### Directions for this task
All of the entries are to be printed exactly as they appear.

### Exercise data

Start of Block

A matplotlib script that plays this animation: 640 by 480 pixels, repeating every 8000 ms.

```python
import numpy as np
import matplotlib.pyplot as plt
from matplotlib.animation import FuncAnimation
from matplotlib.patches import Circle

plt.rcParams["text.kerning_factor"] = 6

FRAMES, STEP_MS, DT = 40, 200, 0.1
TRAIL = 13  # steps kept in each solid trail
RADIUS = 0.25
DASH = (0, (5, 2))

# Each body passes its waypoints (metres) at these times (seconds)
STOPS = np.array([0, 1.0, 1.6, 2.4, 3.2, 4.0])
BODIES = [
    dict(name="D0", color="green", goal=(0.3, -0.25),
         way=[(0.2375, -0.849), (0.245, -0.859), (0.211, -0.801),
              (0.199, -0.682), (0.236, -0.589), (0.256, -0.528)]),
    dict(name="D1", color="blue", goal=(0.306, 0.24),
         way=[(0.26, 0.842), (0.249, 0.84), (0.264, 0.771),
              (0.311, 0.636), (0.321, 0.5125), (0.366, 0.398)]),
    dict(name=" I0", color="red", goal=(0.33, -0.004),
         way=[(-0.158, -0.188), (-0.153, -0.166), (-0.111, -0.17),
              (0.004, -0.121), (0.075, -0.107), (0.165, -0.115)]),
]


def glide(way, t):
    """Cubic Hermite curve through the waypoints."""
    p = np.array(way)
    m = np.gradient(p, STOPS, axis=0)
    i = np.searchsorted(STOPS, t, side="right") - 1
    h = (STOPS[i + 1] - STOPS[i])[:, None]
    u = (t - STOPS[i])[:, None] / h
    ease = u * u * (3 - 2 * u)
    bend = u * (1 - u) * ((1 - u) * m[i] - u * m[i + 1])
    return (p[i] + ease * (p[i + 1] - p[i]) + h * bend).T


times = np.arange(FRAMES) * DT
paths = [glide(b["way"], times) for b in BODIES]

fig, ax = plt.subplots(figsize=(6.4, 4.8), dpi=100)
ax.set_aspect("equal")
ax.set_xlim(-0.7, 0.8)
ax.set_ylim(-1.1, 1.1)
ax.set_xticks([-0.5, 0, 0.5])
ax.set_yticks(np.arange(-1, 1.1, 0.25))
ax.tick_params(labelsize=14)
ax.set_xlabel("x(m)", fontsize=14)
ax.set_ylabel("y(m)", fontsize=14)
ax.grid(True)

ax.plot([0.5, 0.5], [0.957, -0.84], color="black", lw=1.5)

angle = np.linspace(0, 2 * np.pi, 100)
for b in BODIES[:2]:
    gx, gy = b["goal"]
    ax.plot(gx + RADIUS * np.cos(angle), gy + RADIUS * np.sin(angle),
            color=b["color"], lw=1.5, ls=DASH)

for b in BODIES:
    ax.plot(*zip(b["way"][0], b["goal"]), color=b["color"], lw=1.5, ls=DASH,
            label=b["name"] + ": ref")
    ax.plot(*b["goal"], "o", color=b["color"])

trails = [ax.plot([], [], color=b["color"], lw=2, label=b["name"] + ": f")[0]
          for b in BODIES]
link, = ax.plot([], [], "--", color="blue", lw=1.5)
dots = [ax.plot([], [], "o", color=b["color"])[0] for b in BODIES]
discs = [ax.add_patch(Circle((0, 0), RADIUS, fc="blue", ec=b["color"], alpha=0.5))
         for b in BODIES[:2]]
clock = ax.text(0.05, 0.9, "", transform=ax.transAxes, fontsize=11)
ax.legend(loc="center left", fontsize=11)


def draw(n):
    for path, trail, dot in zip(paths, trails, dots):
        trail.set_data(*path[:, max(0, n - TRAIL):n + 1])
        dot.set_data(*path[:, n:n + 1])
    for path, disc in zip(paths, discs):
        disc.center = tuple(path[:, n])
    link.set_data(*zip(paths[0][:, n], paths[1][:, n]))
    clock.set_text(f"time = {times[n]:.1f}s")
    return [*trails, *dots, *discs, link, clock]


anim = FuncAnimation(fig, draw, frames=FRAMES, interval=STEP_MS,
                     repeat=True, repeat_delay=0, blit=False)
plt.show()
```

End of Block

### Written answer
A matplotlib script that plays this animation: 640 by 480 pixels, repeating every 8000 ms.

```python
import numpy as np
import matplotlib.pyplot as plt
from matplotlib.animation import FuncAnimation
from matplotlib.patches import Circle

plt.rcParams["text.kerning_factor"] = 6

FRAMES, STEP_MS, DT = 40, 200, 0.1
TRAIL = 13  # steps kept in each solid trail
RADIUS = 0.25
DASH = (0, (5, 2))

# Each body passes its waypoints (metres) at these times (seconds)
STOPS = np.array([0, 1.0, 1.6, 2.4, 3.2, 4.0])
BODIES = [
    dict(name="D0", color="green", goal=(0.3, -0.25),
         way=[(0.2375, -0.849), (0.245, -0.859), (0.211, -0.801),
              (0.199, -0.682), (0.236, -0.589), (0.256, -0.528)]),
    dict(name="D1", color="blue", goal=(0.306, 0.24),
         way=[(0.26, 0.842), (0.249, 0.84), (0.264, 0.771),
              (0.311, 0.636), (0.321, 0.5125), (0.366, 0.398)]),
    dict(name=" I0", color="red", goal=(0.33, -0.004),
         way=[(-0.158, -0.188), (-0.153, -0.166), (-0.111, -0.17),
              (0.004, -0.121), (0.075, -0.107), (0.165, -0.115)]),
]


def glide(way, t):
    """Cubic Hermite curve through the waypoints."""
    p = np.array(way)
    m = np.gradient(p, STOPS, axis=0)
    i = np.searchsorted(STOPS, t, side="right") - 1
    h = (STOPS[i + 1] - STOPS[i])[:, None]
    u = (t - STOPS[i])[:, None] / h
    ease = u * u * (3 - 2 * u)
    bend = u * (1 - u) * ((1 - u) * m[i] - u * m[i + 1])
    return (p[i] + ease * (p[i + 1] - p[i]) + h * bend).T


times = np.arange(FRAMES) * DT
paths = [glide(b["way"], times) for b in BODIES]

fig, ax = plt.subplots(figsize=(6.4, 4.8), dpi=100)
ax.set_aspect("equal")
ax.set_xlim(-0.7, 0.8)
ax.set_ylim(-1.1, 1.1)
ax.set_xticks([-0.5, 0, 0.5])
ax.set_yticks(np.arange(-1, 1.1, 0.25))
ax.tick_params(labelsize=14)
ax.set_xlabel("x(m)", fontsize=14)
ax.set_ylabel("y(m)", fontsize=14)
ax.grid(True)

ax.plot([0.5, 0.5], [0.957, -0.84], color="black", lw=1.5)

angle = np.linspace(0, 2 * np.pi, 100)
for b in BODIES[:2]:
    gx, gy = b["goal"]
    ax.plot(gx + RADIUS * np.cos(angle), gy + RADIUS * np.sin(angle),
            color=b["color"], lw=1.5, ls=DASH)

for b in BODIES:
    ax.plot(*zip(b["way"][0], b["goal"]), color=b["color"], lw=1.5, ls=DASH,
            label=b["name"] + ": ref")
    ax.plot(*b["goal"], "o", color=b["color"])

trails = [ax.plot([], [], color=b["color"], lw=2, label=b["name"] + ": f")[0]
          for b in BODIES]
link, = ax.plot([], [], "--", color="blue", lw=1.5)
dots = [ax.plot([], [], "o", color=b["color"])[0] for b in BODIES]
discs = [ax.add_patch(Circle((0, 0), RADIUS, fc="blue", ec=b["color"], alpha=0.5))
         for b in BODIES[:2]]
clock = ax.text(0.05, 0.9, "", transform=ax.transAxes, fontsize=11)
ax.legend(loc="center left", fontsize=11)


def draw(n):
    for path, trail, dot in zip(paths, trails, dots):
        trail.set_data(*path[:, max(0, n - TRAIL):n + 1])
        dot.set_data(*path[:, n:n + 1])
    for path, disc in zip(paths, discs):
        disc.center = tuple(path[:, n])
    link.set_data(*zip(paths[0][:, n], paths[1][:, n]))
    clock.set_text(f"time = {times[n]:.1f}s")
    return [*trails, *dots, *discs, link, clock]


anim = FuncAnimation(fig, draw, frames=FRAMES, interval=STEP_MS,
                     repeat=True, repeat_delay=0, blit=False)
plt.show()
```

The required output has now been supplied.